He became obsessed with the wonder and the mystery of the sight, and finally decided that he had to create a physical replica of the image in hopes that it would free his mind’s eye to see other things. He took an abandoned map from the school’s storage attic and painted it out completely, then painstakingly poked out the pattern he saw in his mind. He hung the shade in a window so that during the day light would pass through the holes, mimicking the glowing dots of his vision. At night he would gather several lanterns and hang them outside his window so he could continue working.

Though he never was able to understand what his vision meant, we can now recognize it as the Earth at night as seen in NASA’s composite image, glowing with the dotted pattern of electrical light emissions. This was surely a premonition of the future of electric light, a pet project of another resident of West Orange, Thomas Edison. This piece of what might be called “Visionary Art” is only one of many created by the janitor over subsequent years.

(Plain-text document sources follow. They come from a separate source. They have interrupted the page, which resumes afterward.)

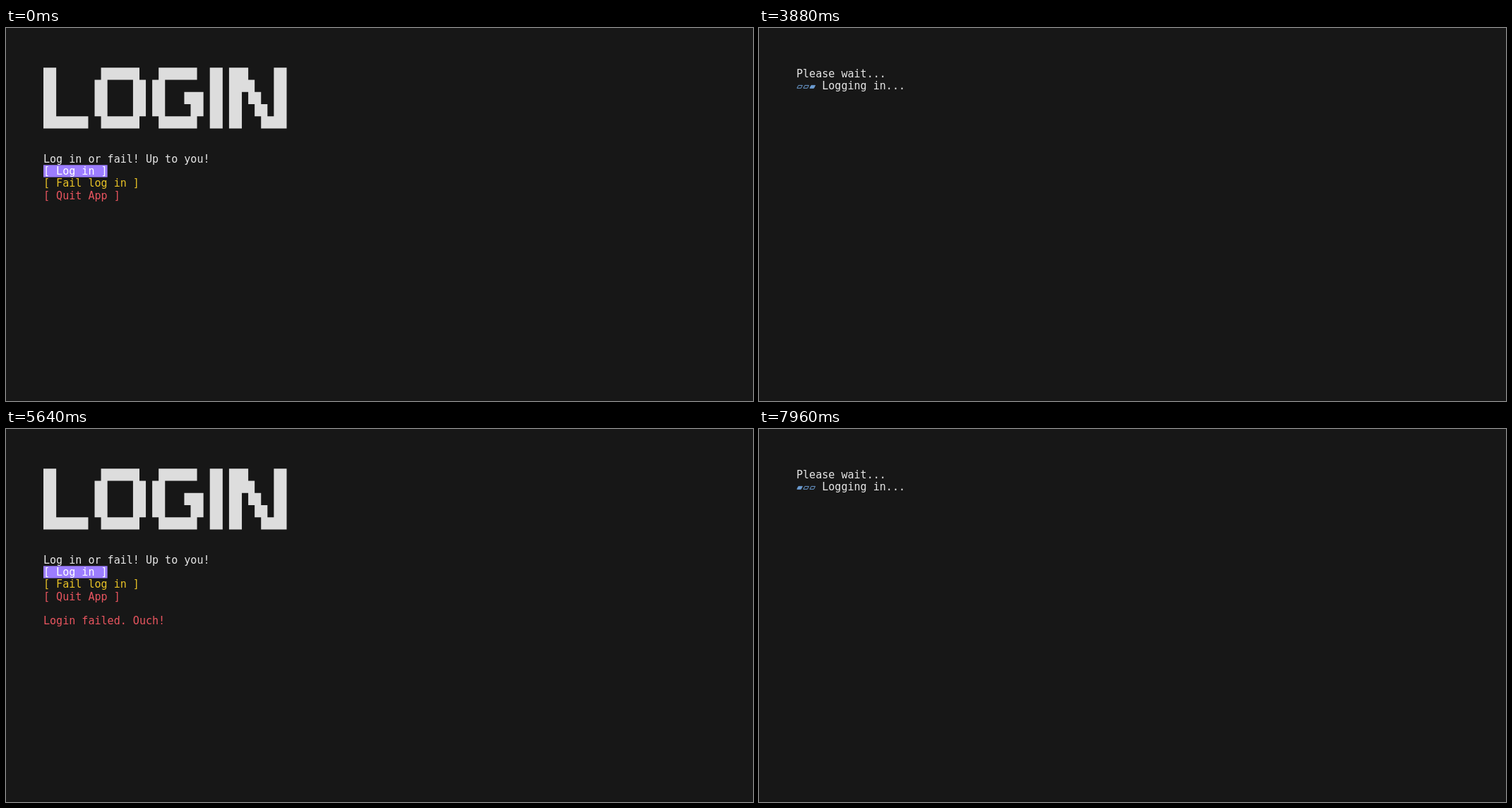
An HTML page for the animation above (8 s loop, 1058 by 529 pixels).

```html
<!DOCTYPE html>
<html lang="en">
<head>
<meta charset="utf-8">
<title>Login</title>
<style>
  html, body { margin: 0; width: 100%; height: 100%; overflow: hidden; background: #171717; }
  svg { display: block; width: 1058px; height: 529px; }
  text { font: 15.06px "DejaVu Sans Mono", monospace; white-space: pre; }
</style>
</head>
<body>
<svg id="stage" viewBox="0 0 1058 529"></svg>
<script>
const LOOP = 8000;
const X = 53, Y = 56.3, CW = 9.066, RH = 17.25;
const FG = '#e6e6e6', RED = '#e9555f', BLUE = '#6b9bd0';

const BANNER = [
  '##       ######   ######  ## ###    ##',
  '##      ##    ## ##       ## ####   ##',
  '##      ##    ## ##   ### ## ## ##  ##',
  '##      ##    ## ##    ## ## ##  ## ##',
  '#######  ######   ######  ## ##   ####'
];

const BUTTONS = [
  { label: '[ Log in ]', color: '#9c7dff', ink: '#ffffff' },
  { label: '[ Fail log in ]', color: '#e8c226', ink: '#171717' },
  { label: '[ Quit App ]', color: RED, ink: '#ffffff' }
];

const SPIN = [0, 1, 2, 1];

// [start, view, selected button, failure message]
const SCENES = [
  [0, 'menu', 0, false],
  [800, 'menu', 1, false],
  [3160, 'wait'],
  [4800, 'menu', 1, true],
  [5640, 'menu', 0, true],
  [6400, 'wait']
];

// spinner ticks for each wait, keyed by its start
const TICKS = {
  3160: [3200, 3360, 3480, 3600, 3760, 3880, 4040, 4160, 4280, 4440, 4560, 4680],
  6400: [6480, 6600, 6760, 6880, 7040, 7160, 7280, 7440, 7560, 7720, 7840, 7960]
};

const stage = document.getElementById('stage');
const colX = c => X + c * CW;
const rowY = r => Y + r * RH;

const text = (s, row, fill, col = 0) =>
  `<text x="${colX(col)}" y="${rowY(row) + 13.9}" fill="${fill}">${s}</text>`;

const bar = (row, cols, fill) =>
  `<rect x="${X}" y="${rowY(row)}" width="${cols * CW}" height="${RH}" fill="${fill}"/>`;

function banner() {
  let d = '';
  BANNER.forEach((line, r) => {
    for (const run of line.matchAll(/#+/g)) {
      d += `M${colX(run.index)} ${rowY(r)}h${run[0].length * CW}v${RH}h${-run[0].length * CW}z`;
    }
  });
  return `<path d="${d}" fill="#dddddd"/>`;
}

function menu(selected, failed) {
  let out = banner() + text('Log in or fail! Up to you!', 7, FG);
  BUTTONS.forEach(({ label, color, ink }, i) => {
    const on = i === selected;
    if (on) out += bar(8 + i, label.length, color);
    out += text(label, 8 + i, on ? ink : color);
  });
  return failed ? out + text('Login failed. Ouch!', 12, RED) : out;
}

function wait(step) {
  let out = text('Please wait...', 0, FG) + text('Logging in...', 1, FG, 4);
  for (let i = 0; i < 3; i++) {
    const fill = i === SPIN[step % SPIN.length] ? BLUE : 'none';
    out += `<path d="M${colX(i) + 0.9} 85.3l2-3.9h5.5l-2 3.9z" fill="${fill}" stroke="${BLUE}"/>`;
  }
  return out;
}

let shown = '';
function draw(t) {
  const [start, view, selected, failed] = SCENES.findLast(s => s[0] <= t);
  const step = view === 'wait' ? TICKS[start].filter(k => k <= t).length : 0;
  const key = start + ':' + step;
  if (key === shown) return;
  shown = key;
  stage.innerHTML = view === 'menu' ? menu(selected, failed) : wait(step);
}

const origin = performance.now();
function frame() {
  draw((performance.now() - origin) % LOOP);
  requestAnimationFrame(frame);
}
frame();
</script>
</body>
</html>
```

Beverly Rayner, Vision of power (electric light), Museum of Mesmerism
Vision of power (electric light)
American, late 1800s
Accession No. 2010-11-us
38" x 44.5" x 4"